MONTGOMERY, Texas -- As golfers and media critique Bluejack National -- the newest private golf club and community in Texas, not to mention Tiger Woods' first U.S. design to open -- there will be a lot of discussion in terms of just how well the 18-hole, 7,552 course fares.
After a day spent at Bluejack National, I was as impressed with the course itself (you can read my review here ) as I was with the overall development and community concept from Beacon Land Development's Michael Abbott and Casey Paulson.
Yes, Bluejack has some unique advantages, like a great piece of 755-acre property, a high-end price point and an icon attached to the project who owns the sport's news-cycle.
But there are a slew of really unique amenities as well. And the thing is, maybe so many private golf clubs coast-to-coast wouldn't be struggling with their membership rosters had they thought a little more outside the box themselves.
Here are a few of the elements that stood out to me most about the total Bluejack experience (that, incidentally, were sorely lacking at many clubs developed during the 1980s and '90s).
A playground for beginners and juniors
Not only does Bluejack have a driving range and a big, sloping putting green with 18 numbered holes, but the Playgrounds Course , an ultra-casual 10-hole pitch 'n putt, is the ace-in-the-hole here.
It's just a six-and-a-half acre footprint, steps from The Place (the clubhouse and restaurant) with holes about 50-100 yards. It's lighted, perfect for winter or after-dinner fun. You can even have some fun and make your own holes out there and play a golfer's version of H-O-R-S-E.
It's insane to me there are private clubs with more than one championship 18 but don't have a short course. How else can avid golfers walk side-by-side with beginners and juniors in a non-intimidating setting?
Meanwhile, the championship course, while certainly stout, has six sets of tees, including a "Frank" set, just about 3,000 yards. It's a very walkable course, too. Did developers who routed cart-only golf courses ever stop and wonder how two 10-year-old kids are going to play in the afternoon?
The residential component isn't suffocating
During the golf boom, many courses were routed entirely within housing developments with the simple goal of creating big, green backyards for as many residential lots as possible. But when homes line both sides of most holes, golfers never truly feel that "escape" golf is supposed to provide. When it comes to getting new golfers excited, these types of courses don't do the game many favors.
And, take it from a repeat offender: sailing a wayward drive into a backyard patio is the wrong way to meet the neighbors.
Bluejack National has a modest housing element (386 total units and 550 memberships). But the only homes that border the golf course are on the perimeter and there will be a pretty significant buffer of pine trees. Far more lots are off the course entirely.
You'll notice many of the modern courses in Europe and the U.K. keep their housing component separate from the course. But in the U.S., developers often feel they can only sell lots with the guaranteed green-space that golf courses provide in the backyard.
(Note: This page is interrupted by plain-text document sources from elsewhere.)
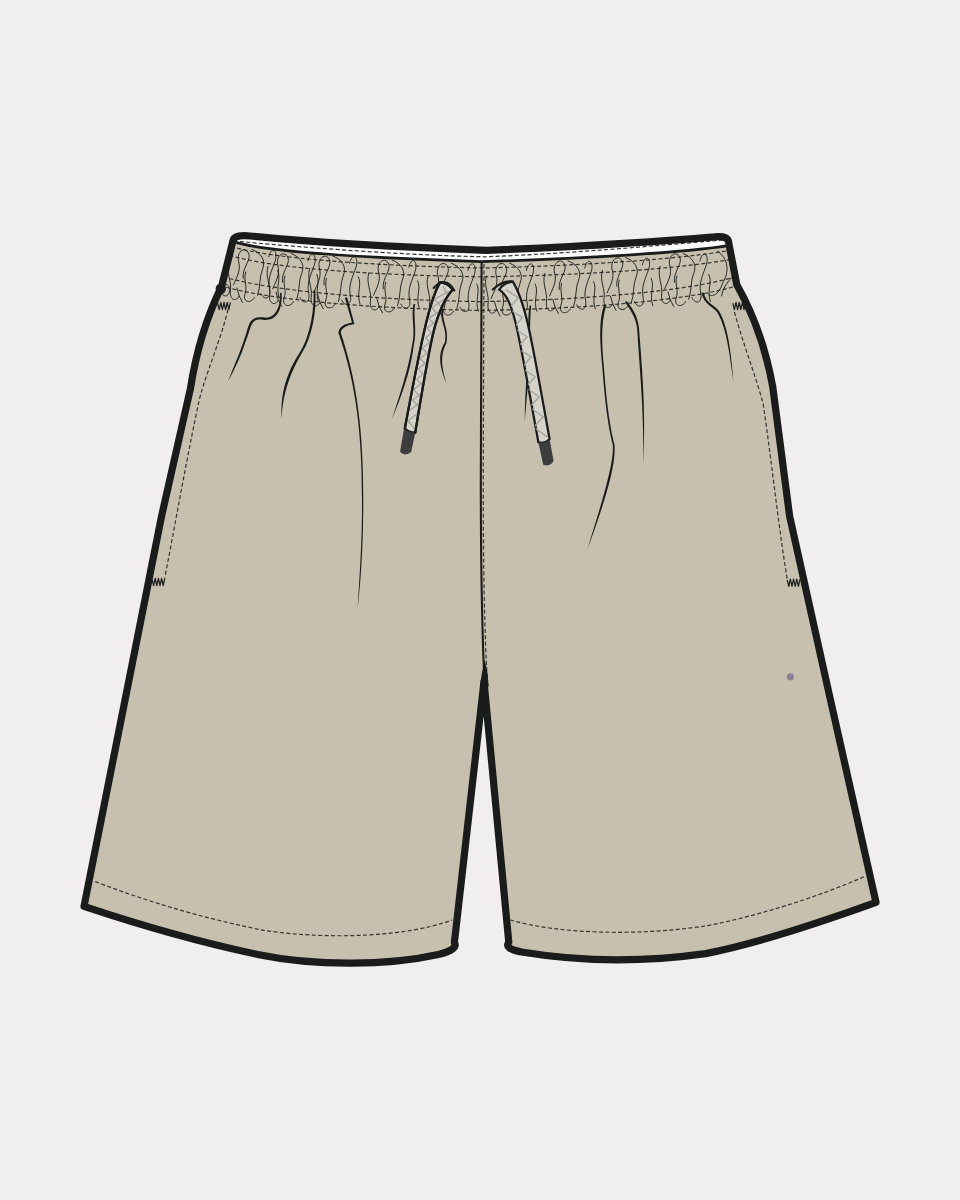
<!DOCTYPE html>
<html lang="en">
<head>
<meta charset="utf-8">
<meta name="viewport" content="width=960">
<title>Drawstring shorts, technical flat</title>
<style>
:root {
  --backdrop: #f0eeef;
  --fabric: #c8c0ae;
  --outline: #1a1c1b;
  --stitch: #33332f;
  --lining: #ffffff;
  --cord: #d5d4cb;
  --cord-weave: #a3a39a;
  --cord-tip: #3d3d3d;
  --badge: #8a8299;
}
* { margin: 0; padding: 0; box-sizing: border-box; }
html, body { width: 960px; height: 1200px; overflow: hidden; background: var(--backdrop); }
.flat-sketch { display: block; width: 960px; height: 1200px; }
.fabric { fill: var(--fabric); }
.lining { fill: var(--lining); }
.outline { fill: none; stroke: var(--outline); stroke-width: 9; stroke-linejoin: round; stroke-linecap: round; }
.seam { fill: none; stroke: var(--outline); stroke-width: 2.6; stroke-linecap: round; }
.front-edge { stroke-width: 3.4; }
.stitch { fill: none; stroke: var(--stitch); stroke-width: 1.5; stroke-dasharray: 5 3; }
.gather { fill: none; stroke: var(--outline); stroke-width: 1.15; stroke-linecap: round; stroke-linejoin: round; }
.fold { fill: var(--outline); }
.bartack { fill: none; stroke: var(--outline); stroke-width: 1.5; stroke-linejoin: round; }
.cord { fill: var(--cord); stroke: var(--outline); stroke-width: 2.8; stroke-linejoin: round; }
.weave { fill: none; stroke: var(--cord-weave); stroke-width: 1.7; }
.tip { fill: var(--cord-tip); }
.solid { fill: var(--outline); }
.badge { fill: var(--badge); }
</style>
</head>
<body>
<svg class="flat-sketch" viewBox="0 0 1200 1500" role="img" aria-label="Front view of beige drawstring shorts">
  <defs>
    <path id="shorts-shape" d="M291 302 L277 358 Q249 415 238 486 L202 645 L105 1133 C180 1158 250 1178 322 1193 C395 1208 485 1207 548 1193 Q573 1187 568 1178 L605 852 L636 1178 Q630 1186 652 1190 C730 1203 810 1202 882 1192 C945 1180 1020 1155 1095 1128 L1037 870 L987 645 L966 484 Q953 412 921 356 L911 304 Q911 294 893 296 C790 305 700 309 608 313 C500 309 400 304 312 295 Q292 293 291 302 Z"/>
    <g id="gathers">
      <path d="M-8 44 C-5 36 2 26 -2 14 C-4 4 4 -4 10 3 C16 12 2 22 4 36"/>
      <path d="M15 0 C26 4 33 13 28 25 C24 34 26 46 22 57"/>
      <path d="M36 9 C39 -5 48 0 44 14 C40 26 34 36 37 50 C39 62 30 64 26 55"/>
      <path d="M-14 16 C-18 30 -10 38 -12 52 C-13 63 -5 66 -1 58"/>
      <path d="M7 28 C4 40 10 46 6 56 C3 66 14 68 18 60"/>
      <path d="M47 26 C52 36 44 46 49 60"/>
      <path d="M-4 48 Q-2 58 3 66"/>
    </g>
    <path id="tack" d="M0 0 L2 8 L4 -1 L6 8 L8 -1 L10 8 L12 -1 L14 8 L16 -1"/>
    <path id="left-cord" d="M550 353 C539 372 531 402 506 536 Q511 541 519 541 C538 425 544 386 566 362 Q559 353 550 353 Z"/>
    <path id="right-cord" d="M624 362 C642 374 646 404 673 553 Q681 555 687 549 C664 420 657 378 641 352 Q630 353 624 362 Z"/>
    <clipPath id="left-cord-clip"><use href="#left-cord"/></clipPath>
    <clipPath id="right-cord-clip"><use href="#right-cord"/></clipPath>
  </defs>

  <g id="body">
    <use href="#shorts-shape" class="fabric"/>
    <path class="lining" d="M292 301 Q296 296 312 297 C420 307 520 311 608 314 C710 310 800 305 893 297 Q910 297 910 306 C860 315 740 323 602 327 C450 322 330 315 292 301 Z"/>
    <path class="stitch" d="M300 302 C400 311 510 319 606 321 C710 317 810 308 903 300"/>
    <path class="seam front-edge" d="M292 302 C330 315 450 322 602 327 C740 323 860 315 910 307"/>
  </g>

  <g id="waistband">
    <g class="stitch">
      <path d="M289 308 C340 324 470 332 602 335 C730 332 850 324 912 313"/>
      <path d="M287 319 C340 336 470 344 602 346 C730 344 850 336 915 324"/>
      <path d="M279 346 C340 364 470 375 602 377 C730 375 860 364 919 346"/>
      <path d="M275 357 C340 376 470 386 602 388 C730 386 860 376 922 357"/>
    </g>
    <g class="gather">
      <use href="#gathers" x="300" y="312"/>
      <use href="#gathers" x="401" y="320"/>
      <use href="#gathers" x="349" y="317"/>
      <use href="#gathers" x="475" y="325"/>
      <use href="#gathers" x="549" y="329"/>
      <use href="#gathers" x="622" y="329"/>
      <use href="#gathers" x="695" y="326"/>
      <use href="#gathers" x="767" y="322"/>
      <use href="#gathers" x="839" y="317"/>
      <path d="M897 314 C911 324 912 340 903 354 C900 366 890 374 885 367"/>
      <path d="M918 343 C907 355 904 360 902 370"/>
      <path d="M275 361 C281 350 290 357 286 367 C283 372 279 370 277 366"/>
    </g>
  </g>

  <g id="folds" class="fold">
    <path d="M350 366 C351 384 344 398 331 397 C309 394 312 408 305 425 C299 444 291 460 285 477 C294 460 302 444 307 427 C315 408 312 397 330 400 C347 401 353 386 352 366 Z"/>
    <path d="M392 363 C393 385 388 420 375 440 C359 465 350 490 352 524 C353 492 363 466 377 442 C391 420 396 386 394 363 Z"/>
    <path d="M431 372 L440 403 C430 405 424 408 423 416 C447 485 453 550 452.500 640 C452 690 449 725 447 761 C451 725 453.500 690 454 640 C455 548 448 482 426 416 C427 410 432 407 443 405 L434 372 Z"/>
    <path d="M517 380 C513 395 520 412 515 432 C510 464 500 492 490 524 C503 492 513 464 517 433 C522 412 516 396 519 380 Z"/>
    <path d="M552 386 C549 402 560 412 556 428 C549 440 547 452 558 479 C550 452 552 441 558 429 C562 412 552 402 554 386 Z"/>
    <path d="M662 382 C659 400 661 420 660 445 C658 475 656 500 656 527 C658 500 661 475 662 445 C663 420 662 400 664 382 Z"/>
    <path d="M755 381 C748 402 750 430 753 460 C757 515 762 540 766 556 C768 580 750 635 734 687 C753 636 771 582 768 555 C764 540 759 514 755 460 C752 430 751 403 758 381 Z"/>
    <path d="M781 377 C789 390 797 398 797 420 C801 480 805 520 804 580 C807 520 804 478 799.500 420 C799 397 792 388 784 377 Z"/>
    <path d="M877 366 C880 381 890 382 897 391 C909 412 912 445 917 479 C914 444 911 410 899 389 C892 380 882 379 880 366 Z"/>
  </g>

  <g id="pockets">
    <path class="stitch" d="M285 387 C276 425 253 478 248 505 C232 580 221 645 206 722"/>
    <path class="stitch" d="M918 390 C929 430 944 468 954 505 C965 580 972 650 984 724"/>
    <g class="bartack">
      <use href="#tack" x="272" y="379"/>
      <use href="#tack" x="190" y="724"/>
      <use href="#tack" x="916" y="379"/>
      <use href="#tack" x="984" y="725"/>
    </g>
  </g>

  <g id="hems" class="stitch">
    <path d="M119 1102 C200 1133 270 1151 330 1163 C410 1175 510 1171 565 1150"/>
    <path d="M638 1150 C700 1168 800 1170 885 1157 C950 1144 1020 1122 1080 1096"/>
  </g>

  <g id="center-front">
    <path class="seam" d="M602 328 L601 600 Q601 745 605 840"/>
    <path class="stitch" d="M605 330 L604 600 Q604 765 609 848"/>
  </g>

  <g id="contour">
    <use href="#shorts-shape" class="outline"/>
    <path class="solid" d="M606 825 Q602 840 600 858 L611 858 Q610 840 606 825 Z"/>
    <circle class="solid" cx="276" cy="361" r="6.500"/>
  </g>

  <g id="drawcord">
    <use href="#left-cord" class="cord"/>
    <g clip-path="url(#left-cord-clip)">
      <path class="weave" d="M562 364 L543 374 L554 386 L536 398 L548 410 L532 422 L543 435 L525 448 L537 461 L521 474 L533 487 L516 500 L527 513 L510 526 L521 539"/>
      <path class="weave" d="M554 358 L560 370 L540 385 L551 397 L534 410 L544 423 L528 435 L539 448 L523 461 L534 474 L517 487 L529 500 L512 513"/>
    </g>
    <use href="#left-cord" class="cord" fill-opacity="0"/>
    <path class="seam" d="M542 360 Q557 344 568 363"/>
    <path class="tip" d="M505 536 Q511 541 519 541 L514 565 Q507 571 500 565 Z"/>

    <use href="#right-cord" class="cord"/>
    <g clip-path="url(#right-cord-clip)">
      <path class="weave" d="M632 362 L648 372 L636 386 L653 397 L642 410 L659 421 L646 435 L664 446 L652 460 L669 471 L657 484 L674 496 L662 509 L679 521 L667 534 L684 546"/>
    </g>
    <path class="seam" d="M616 362 Q628 350 641 352"/>
    <path class="tip" d="M673 553 Q681 555 687 549 L692 576 Q688 584 679 581 Z"/>
    <g clip-path="url(#left-cord-clip)">
      <path d="M550 353 C539 372 531 402 506 536" fill="none"/>
    </g>
  </g>

  <circle class="badge" cx="988" cy="846" r="4.500"/>
</svg>
</body>
</html>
Also, you've got home owners living on defunct courses fighting over what will happen with grown over fairways behind them, and it can get messy .
At Bluejack, it's tough to lose a golf ball or go O.B.
Bluejack National has no rough and just a handful of water hazards, the two most intimidating on par 3s (nos. 7 and 12). Perhaps the biggest differences compared to the old BlakeTree National course that once occupied this property is that all the natural areas at the base of trees were cleared out and replaced with wood chips, and there is no rough, either. It's easy to find your golf ball and have a chance to recover. Golf is especially demoralizing to newbies when they are losing balls, taking penalties and hacking out of thick cabbage.
Off-course amenities for everyone
A glimpse at the plans of The Fort, the future main gathering area of the club currently under construction, has swimming and tennis just like most clubs, but it also has a movie theater, football/soccer field, hike-and-bike trails, zip lines and a skate park.
Clubs struggling with membership can bemoan Millennials, their short attention spans, student loan debt and inability to commit to a job or city. But we grow up eventually, should have a little coin in the bank and want a fun environment that gets the kids (and us) off the computer for a bit. A round of golf together would be great, but hey, a trail ride or soccer works too.
None of Bluejack National's amenities are earth shattering, but collectively speaking, there just aren't enough clubs with similar offerings in America for families to choose from. Perhaps the silver lining in the fact that golf communities are no longer being built in such a rapid-fire pace is that they are becoming more well thought out.
Bluejack's main hurdle to success will be luring Houstonian families past other top area clubs closer to the urban core like The Woodlands or River Oaks . I suspect that like with most thriving clubs, their amenities will evolve over time based on suggestions and popularity. But the Bluejack experience is a unique one, and one that hopefully existing and future golf course communities examine closely.
I'm curious: To those looking for a golf course membership currently, what are the primary factors necessary for you and your family to make the commitment? Let me know @brandontucker on Twitter or in the comments below.